Nothing but the lines from the start of the data through the line with "--model-line: #b85450;" should appear in the answer, each retyped exactly, and pictures should not.

*INPUT*.
"""
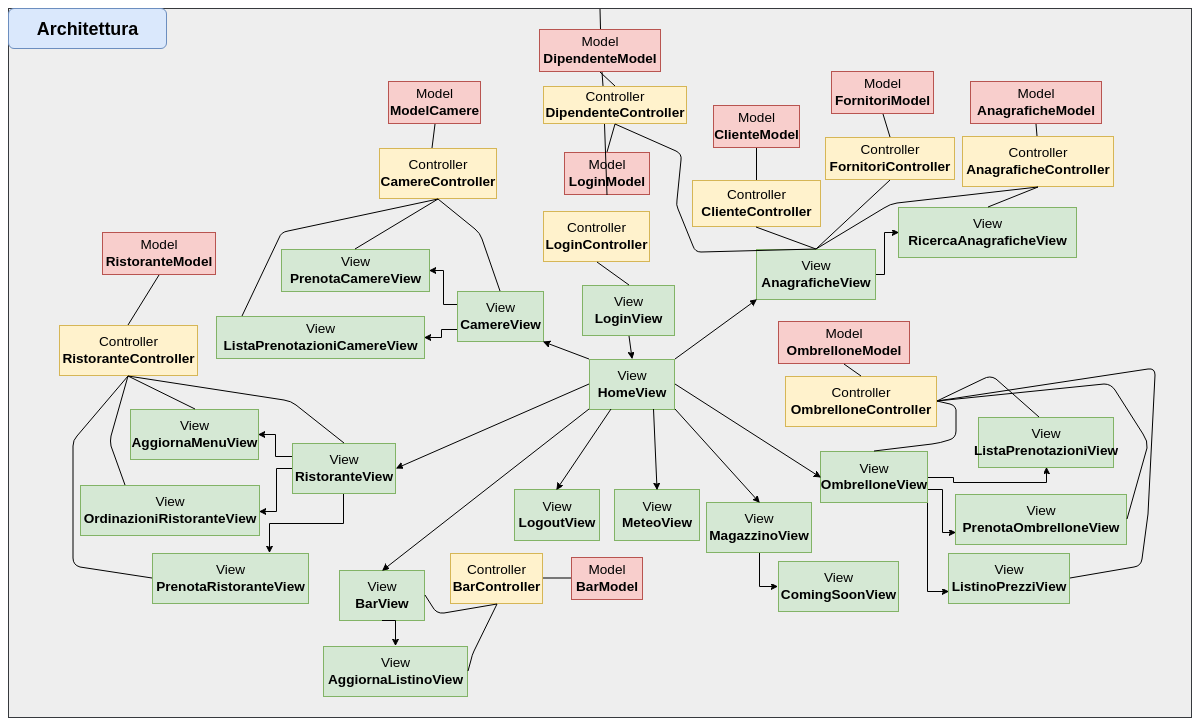
<!DOCTYPE html>
<html lang="it">
<head>
<meta charset="utf-8">
<title>Architettura</title>
<style>
:root {
  --page: #ffffff;
  --panel: #eeeeee;
  --panel-line: #36393d;
  --title: #dae8fc;
  --title-line: #6c8ebf;
  --model: #f8cecc;
  --model-line: #b85450;
  --controller: #fff2cc;
  --controller-line: #d6b656;
  --view: #d5e8d4;
  --view-line: #82b366;
  --ink: #000000;
}
* { box-sizing: border-box; }
html, body { margin: 0; width: 1200px; height: 727px; overflow: hidden; background: var(--page); }
body { font: 13.6px/16.3px "Liberation Sans", Arial, sans-serif; color: var(--ink); }
.diagram { position: relative; width: 1200px; height: 727px; overflow: hidden; }
.panel { position: absolute; left: 8px; top: 8px; width: 1184px; height: 710px; background: var(--panel); border: 1px solid var(--panel-line); }
h1 {
  position: absolute; left: 8px; top: 8px; width: 159px; height: 41px; margin: 0;
  display: flex; align-items: center; justify-content: center;
  font-size: 17.9px; line-height: 22px; font-weight: bold;
  background: var(--title); border: 1px solid var(--title-line); border-radius: 6px;
}
.node {
  position: absolute; left: var(--x); top: var(--y); width: var(--w); height: var(--h);
  display: flex; flex-direction: column; align-items: center; justify-content: center;
  white-space: nowrap; border: 1px solid;
}
.model { background: var(--model); border-color: var(--model-line); }
.controller { background: var(--controller); border-color: var(--controller-line); }
.view { background: var(--view); border-color: var(--view-line); }
.links { position: absolute; left: 0; top: 0; fill: none; stroke: var(--ink); stroke-width: 1; }
.arrows { marker-end: url(#arrow); }
</style>
</head>
<body>
<main class="diagram">
  <div class="panel"></div>
  <h1>Architettura</h1>

  <!-- Dipendente e login -->
  <div class="node model" style="--x:539px;--y:29px;--w:122px;--h:43px"><span>Model</span><b>DipendenteModel</b></div>
  <div class="node controller" style="--x:543px;--y:86px;--w:144px;--h:38px"><span>Controller</span><b>DipendenteController</b></div>
  <div class="node model" style="--x:564px;--y:152px;--w:86px;--h:43px"><span>Model</span><b>LoginModel</b></div>
  <div class="node controller" style="--x:543px;--y:211px;--w:107px;--h:51px"><span>Controller</span><b>LoginController</b></div>
  <div class="node view" style="--x:582px;--y:285px;--w:93px;--h:51px"><span>View</span><b>LoginView</b></div>
  <div class="node view" style="--x:589px;--y:359px;--w:86px;--h:51px"><span>View</span><b>HomeView</b></div>

  <!-- Camere -->
  <div class="node model" style="--x:388px;--y:81px;--w:93px;--h:43px"><span>Model</span><b>ModelCamere</b></div>
  <div class="node controller" style="--x:379px;--y:148px;--w:118px;--h:51px"><span>Controller</span><b>CamereController</b></div>
  <div class="node view" style="--x:281px;--y:249px;--w:149px;--h:43px"><span>View</span><b>PrenotaCamereView</b></div>
  <div class="node view" style="--x:216px;--y:316px;--w:209px;--h:43px"><span>View</span><b>ListaPrenotazioniCamereView</b></div>
  <div class="node view" style="--x:457px;--y:291px;--w:87px;--h:51px"><span>View</span><b>CamereView</b></div>

  <!-- Ristorante -->
  <div class="node model" style="--x:102px;--y:232px;--w:114px;--h:43px"><span>Model</span><b>RistoranteModel</b></div>
  <div class="node controller" style="--x:59px;--y:325px;--w:139px;--h:51px"><span>Controller</span><b>RistoranteController</b></div>
  <div class="node view" style="--x:130px;--y:409px;--w:129px;--h:51px"><span>View</span><b>AggiornaMenuView</b></div>
  <div class="node view" style="--x:292px;--y:443px;--w:104px;--h:51px"><span>View</span><b>RistoranteView</b></div>
  <div class="node view" style="--x:80px;--y:485px;--w:180px;--h:51px"><span>View</span><b>OrdinazioniRistoranteView</b></div>
  <div class="node view" style="--x:152px;--y:553px;--w:157px;--h:51px"><span>View</span><b>PrenotaRistoranteView</b></div>

  <!-- Bar -->
  <div class="node view" style="--x:339px;--y:570px;--w:86px;--h:51px"><span>View</span><b>BarView</b></div>
  <div class="node controller" style="--x:450px;--y:553px;--w:93px;--h:51px"><span>Controller</span><b>BarController</b></div>
  <div class="node model" style="--x:571px;--y:557px;--w:72px;--h:43px"><span>Model</span><b>BarModel</b></div>
  <div class="node view" style="--x:323px;--y:646px;--w:145px;--h:51px"><span>View</span><b>AggiornaListinoView</b></div>

  <!-- Logout, meteo, magazzino -->
  <div class="node view" style="--x:514px;--y:489px;--w:86px;--h:52px"><span>View</span><b>LogoutView</b></div>
  <div class="node view" style="--x:614px;--y:489px;--w:86px;--h:52px"><span>View</span><b>MeteoView</b></div>
  <div class="node view" style="--x:706px;--y:502px;--w:106px;--h:51px"><span>View</span><b>MagazzinoView</b></div>
  <div class="node view" style="--x:778px;--y:561px;--w:121px;--h:51px"><span>View</span><b>ComingSoonView</b></div>

  <!-- Anagrafiche -->
  <div class="node model" style="--x:713px;--y:105px;--w:87px;--h:43px"><span>Model</span><b>ClienteModel</b></div>
  <div class="node controller" style="--x:692px;--y:180px;--w:129px;--h:47px"><span>Controller</span><b>ClienteController</b></div>
  <div class="node model" style="--x:831px;--y:71px;--w:103px;--h:43px"><span>Model</span><b>FornitoriModel</b></div>
  <div class="node controller" style="--x:825px;--y:137px;--w:130px;--h:43px"><span>Controller</span><b>FornitoriController</b></div>
  <div class="node model" style="--x:970px;--y:81px;--w:132px;--h:43px"><span>Model</span><b>AnagraficheModel</b></div>
  <div class="node controller" style="--x:962px;--y:136px;--w:152px;--h:51px"><span>Controller</span><b>AnagraficheController</b></div>
  <div class="node view" style="--x:898px;--y:207px;--w:179px;--h:51px"><span>View</span><b>RicercaAnagraficheView</b></div>
  <div class="node view" style="--x:756px;--y:249px;--w:120px;--h:51px"><span>View</span><b>AnagraficheView</b></div>

  <!-- Ombrellone -->
  <div class="node model" style="--x:778px;--y:321px;--w:132px;--h:43px"><span>Model</span><b>OmbrelloneModel</b></div>
  <div class="node controller" style="--x:785px;--y:376px;--w:152px;--h:51px"><span>Controller</span><b>OmbrelloneController</b></div>
  <div class="node view" style="--x:820px;--y:451px;--w:108px;--h:52px"><span>View</span><b>OmbrelloneView</b></div>
  <div class="node view" style="--x:978px;--y:417px;--w:136px;--h:51px"><span>View</span><b>ListaPrenotazioniView</b></div>
  <div class="node view" style="--x:955px;--y:494px;--w:172px;--h:51px"><span>View</span><b>PrenotaOmbrelloneView</b></div>
  <div class="node view" style="--x:948px;--y:553px;--w:122px;--h:51px"><span>View</span><b>ListinoPrezziView</b></div>

  <svg class="links" width="1200" height="727" viewBox="0 0 1200 727" aria-hidden="true">
    <defs>
      <marker id="arrow" markerUnits="userSpaceOnUse" markerWidth="8" markerHeight="8" refX="6" refY="3" orient="auto">
        <path d="M0 0L6 3L0 6L1.5 3Z" fill="#000" stroke="#000"/>
      </marker>
    </defs>

    <g class="associations">
      <path d="M600 9L600.5 29"/>
      <path d="M600 72L615 86M602 72L603 86M604.5 124L607 195M615 124L607 152"/>
      <path d="M615 124L676 151Q682 154 681 160L677 200Q676 205 678 209L693 246Q695 252 701 252L816 249"/>
      <path d="M597 262L629 285"/>
      <path d="M435 124L432 148"/>
      <path d="M438 199L288 231Q281 232 279 238L242 316M438 199L355 249M438 199L475 229Q480 233 482 239L500 291"/>
      <path d="M159 275L128 325"/>
      <path d="M128 376L195 409M128 376L284 400Q291 401 296 405L344 443"/>
      <path d="M128 376L111 436Q110 441 111 446L125 485"/>
      <path d="M128 376L77 436Q73 440 73 446V558Q73 565 80 567L152 578"/>
      <path d="M425 595L432 606Q436 614 444 613L497 604M497 604L474 651Q472 655 471 660L468 671"/>
      <path d="M543 578H571"/>
      <path d="M756.5 148V180M756 227L816 249"/>
      <path d="M883 114L890 137M890 180L816 249"/>
      <path d="M1036 124L1037 136M1038 187L988 207"/>
      <path d="M1038 187L897 203Q890 204 884 208L816 249"/>
      <path d="M844 364L861 376"/>
      <path d="M937 401L950 404Q957 406 956 413V431Q956 438 949 440Q940 443 932 444L874 451"/>
      <path d="M937 401L983 379Q990 375 996 379L1039 417"/>
      <path d="M937 401L1104 384Q1111 384 1115 390L1143 434Q1148 441 1147 448L1127 519"/>
      <path d="M937 401L1148 369Q1155 368 1155 375L1148 514L1142 559Q1141 566 1134 567L1070 578"/>
    </g>

    <g class="arrows-group">
      <g style="marker-end:url(#arrow)">
        <path d="M629 336L632 358"/>
        <path d="M589 359L544 342"/>
        <path d="M675 359L756 300"/>
        <path d="M589 384L397 468"/>
        <path d="M589 409L383 570"/>
        <path d="M611 409L557 489"/>
        <path d="M653.5 409L657 489"/>
        <path d="M675 409L759 502"/>
        <path d="M675 384L820 477"/>
        <path d="M457 304.5H443.5V270.5H430"/>
        <path d="M457 329.5H441.5V337.5H425"/>
        <path d="M292 456.5H275.5V434.5H259"/>
        <path d="M292 468.5H276.5V511.5H260"/>
        <path d="M343.5 494V523.5H269.5V552"/>
        <path d="M382 620.5H395.5V645"/>
        <path d="M759.5 553V586.5H777"/>
        <path d="M876 274.5H884.5V232.5H898"/>
        <path d="M928 477.5H953.5V482.5H1046.5V468"/>
        <path d="M928 489.5H942.5V532.5H955"/>
        <path d="M927.5 503V591.5H948"/>
      </g>
    </g>
  </svg>
</main>
</body>
</html>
"""
*RESPONSE BOX*.
<!DOCTYPE html>
<html lang="it">
<head>
<meta charset="utf-8">
<title>Architettura</title>
<style>
:root {
  --page: #ffffff;
  --panel: #eeeeee;
  --panel-line: #36393d;
  --title: #dae8fc;
  --title-line: #6c8ebf;
  --model: #f8cecc;
  --model-line: #b85450;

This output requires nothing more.